## WORK INSTRUCTION:
Copy the records below exactly, but leave out any picture they contain.

*** Opening TASK MATERIAL ***

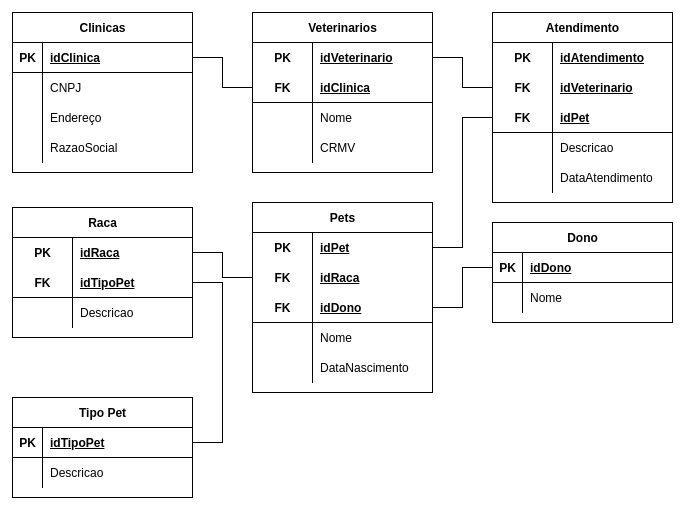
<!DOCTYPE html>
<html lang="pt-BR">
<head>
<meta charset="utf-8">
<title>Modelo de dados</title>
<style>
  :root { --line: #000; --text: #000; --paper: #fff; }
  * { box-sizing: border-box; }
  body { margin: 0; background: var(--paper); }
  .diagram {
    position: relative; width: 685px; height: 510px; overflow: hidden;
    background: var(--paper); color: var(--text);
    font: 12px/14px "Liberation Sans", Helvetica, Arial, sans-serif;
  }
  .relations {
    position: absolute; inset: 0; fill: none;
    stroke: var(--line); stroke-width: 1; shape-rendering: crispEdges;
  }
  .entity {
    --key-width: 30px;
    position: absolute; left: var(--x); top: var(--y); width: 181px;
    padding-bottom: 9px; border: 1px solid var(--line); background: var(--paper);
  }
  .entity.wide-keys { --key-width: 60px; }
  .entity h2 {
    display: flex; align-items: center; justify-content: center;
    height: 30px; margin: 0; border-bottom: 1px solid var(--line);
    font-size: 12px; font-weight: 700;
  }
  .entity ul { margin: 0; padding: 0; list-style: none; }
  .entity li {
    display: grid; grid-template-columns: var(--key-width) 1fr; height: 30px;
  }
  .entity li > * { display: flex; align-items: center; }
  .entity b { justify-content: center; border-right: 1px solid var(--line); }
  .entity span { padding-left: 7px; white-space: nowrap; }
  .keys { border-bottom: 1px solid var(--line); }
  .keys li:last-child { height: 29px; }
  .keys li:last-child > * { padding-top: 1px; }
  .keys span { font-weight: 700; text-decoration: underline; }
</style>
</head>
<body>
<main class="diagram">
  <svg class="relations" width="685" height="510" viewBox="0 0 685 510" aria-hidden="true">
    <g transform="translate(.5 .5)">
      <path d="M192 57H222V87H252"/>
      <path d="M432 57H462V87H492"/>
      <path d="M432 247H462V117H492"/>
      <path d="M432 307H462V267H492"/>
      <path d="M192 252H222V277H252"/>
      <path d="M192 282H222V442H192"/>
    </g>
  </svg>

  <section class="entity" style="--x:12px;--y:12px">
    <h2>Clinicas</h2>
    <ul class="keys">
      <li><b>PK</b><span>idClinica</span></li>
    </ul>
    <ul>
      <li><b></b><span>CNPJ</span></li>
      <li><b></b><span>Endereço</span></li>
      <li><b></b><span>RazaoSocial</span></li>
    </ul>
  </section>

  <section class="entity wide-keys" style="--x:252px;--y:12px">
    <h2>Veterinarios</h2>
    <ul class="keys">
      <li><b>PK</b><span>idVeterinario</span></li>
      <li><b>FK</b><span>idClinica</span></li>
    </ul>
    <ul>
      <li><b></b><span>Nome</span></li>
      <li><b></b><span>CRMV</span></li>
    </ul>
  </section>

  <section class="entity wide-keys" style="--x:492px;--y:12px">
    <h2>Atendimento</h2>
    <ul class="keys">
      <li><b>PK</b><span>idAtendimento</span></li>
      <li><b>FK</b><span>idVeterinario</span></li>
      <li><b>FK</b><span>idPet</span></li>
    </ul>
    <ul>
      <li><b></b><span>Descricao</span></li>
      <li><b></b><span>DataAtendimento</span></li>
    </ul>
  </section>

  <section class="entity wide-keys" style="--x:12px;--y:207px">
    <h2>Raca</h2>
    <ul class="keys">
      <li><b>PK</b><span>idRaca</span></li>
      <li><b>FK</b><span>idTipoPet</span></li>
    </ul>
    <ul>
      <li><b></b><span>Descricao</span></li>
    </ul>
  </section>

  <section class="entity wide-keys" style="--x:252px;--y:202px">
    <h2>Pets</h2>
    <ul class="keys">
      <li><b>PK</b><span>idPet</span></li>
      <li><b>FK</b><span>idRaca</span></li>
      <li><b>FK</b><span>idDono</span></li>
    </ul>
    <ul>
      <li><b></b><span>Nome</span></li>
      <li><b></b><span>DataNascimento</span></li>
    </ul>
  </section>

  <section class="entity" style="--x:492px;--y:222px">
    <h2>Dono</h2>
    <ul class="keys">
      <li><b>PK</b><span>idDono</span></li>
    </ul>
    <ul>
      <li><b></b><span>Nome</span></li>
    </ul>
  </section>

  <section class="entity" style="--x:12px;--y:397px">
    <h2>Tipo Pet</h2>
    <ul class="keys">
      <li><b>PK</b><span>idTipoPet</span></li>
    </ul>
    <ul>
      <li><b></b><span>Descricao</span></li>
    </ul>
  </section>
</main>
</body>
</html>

*** Closing TASK MATERIAL ***

## YOUR RESPONSE:
<!DOCTYPE html>
<html lang="pt-BR">
<head>
<meta charset="utf-8">
<title>Modelo de dados</title>
<style>
  :root { --line: #000; --text: #000; --paper: #fff; }
  * { box-sizing: border-box; }
  body { margin: 0; background: var(--paper); }
  .diagram {
    position: relative; width: 685px; height: 510px; overflow: hidden;
    background: var(--paper); color: var(--text);
    font: 12px/14px "Liberation Sans", Helvetica, Arial, sans-serif;
  }
  .relations {
    position: absolute; inset: 0; fill: none;
    stroke: var(--line); stroke-width: 1; shape-rendering: crispEdges;
  }
  .entity {
    --key-width: 30px;
    position: absolute; left: var(--x); top: var(--y); width: 181px;
    padding-bottom: 9px; border: 1px solid var(--line); background: var(--paper);
  }
  .entity.wide-keys { --key-width: 60px; }
  .entity h2 {
    display: flex; align-items: center; justify-content: center;
    height: 30px; margin: 0; border-bottom: 1px solid var(--line);
    font-size: 12px; font-weight: 700;
  }
  .entity ul { margin: 0; padding: 0; list-style: none; }
  .entity li {
    display: grid; grid-template-columns: var(--key-width) 1fr; height: 30px;
  }
  .entity li > * { display: flex; align-items: center; }
  .entity b { justify-content: center; border-right: 1px solid var(--line); }
  .entity span { padding-left: 7px; white-space: nowrap; }
  .keys { border-bottom: 1px solid var(--line); }
  .keys li:last-child { height: 29px; }
  .keys li:last-child > * { padding-top: 1px; }
  .keys span { font-weight: 700; text-decoration: underline; }
</style>
</head>
<body>
<main class="diagram">
  <svg class="relations" width="685" height="510" viewBox="0 0 685 510" aria-hidden="true">
    <g transform="translate(.5 .5)">
      <path d="M192 57H222V87H252"/>
      <path d="M432 57H462V87H492"/>
      <path d="M432 247H462V117H492"/>
      <path d="M432 307H462V267H492"/>
      <path d="M192 252H222V277H252"/>
      <path d="M192 282H222V442H192"/>
    </g>
  </svg>

  <section class="entity" style="--x:12px;--y:12px">
    <h2>Clinicas</h2>
    <ul class="keys">
      <li><b>PK</b><span>idClinica</span></li>
    </ul>
    <ul>
      <li><b></b><span>CNPJ</span></li>
      <li><b></b><span>Endereço</span></li>
      <li><b></b><span>RazaoSocial</span></li>
    </ul>
  </section>

  <section class="entity wide-keys" style="--x:252px;--y:12px">
    <h2>Veterinarios</h2>
    <ul class="keys">
      <li><b>PK</b><span>idVeterinario</span></li>
      <li><b>FK</b><span>idClinica</span></li>
    </ul>
    <ul>
      <li><b></b><span>Nome</span></li>
      <li><b></b><span>CRMV</span></li>
    </ul>
  </section>

  <section class="entity wide-keys" style="--x:492px;--y:12px">
    <h2>Atendimento</h2>
    <ul class="keys">
      <li><b>PK</b><span>idAtendimento</span></li>
      <li><b>FK</b><span>idVeterinario</span></li>
      <li><b>FK</b><span>idPet</span></li>
    </ul>
    <ul>
      <li><b></b><span>Descricao</span></li>
      <li><b></b><span>DataAtendimento</span></li>
    </ul>
  </section>

  <section class="entity wide-keys" style="--x:12px;--y:207px">
    <h2>Raca</h2>
    <ul class="keys">
      <li><b>PK</b><span>idRaca</span></li>
      <li><b>FK</b><span>idTipoPet</span></li>
    </ul>
    <ul>
      <li><b></b><span>Descricao</span></li>
    </ul>
  </section>

  <section class="entity wide-keys" style="--x:252px;--y:202px">
    <h2>Pets</h2>
    <ul class="keys">
      <li><b>PK</b><span>idPet</span></li>
      <li><b>FK</b><span>idRaca</span></li>
      <li><b>FK</b><span>idDono</span></li>
    </ul>
    <ul>
      <li><b></b><span>Nome</span></li>
      <li><b></b><span>DataNascimento</span></li>
    </ul>
  </section>

  <section class="entity" style="--x:492px;--y:222px">
    <h2>Dono</h2>
    <ul class="keys">
      <li><b>PK</b><span>idDono</span></li>
    </ul>
    <ul>
      <li><b></b><span>Nome</span></li>
    </ul>
  </section>

  <section class="entity" style="--x:12px;--y:397px">
    <h2>Tipo Pet</h2>
    <ul class="keys">
      <li><b>PK</b><span>idTipoPet</span></li>
    </ul>
    <ul>
      <li><b></b><span>Descricao</span></li>
    </ul>
  </section>
</main>
</body>
</html>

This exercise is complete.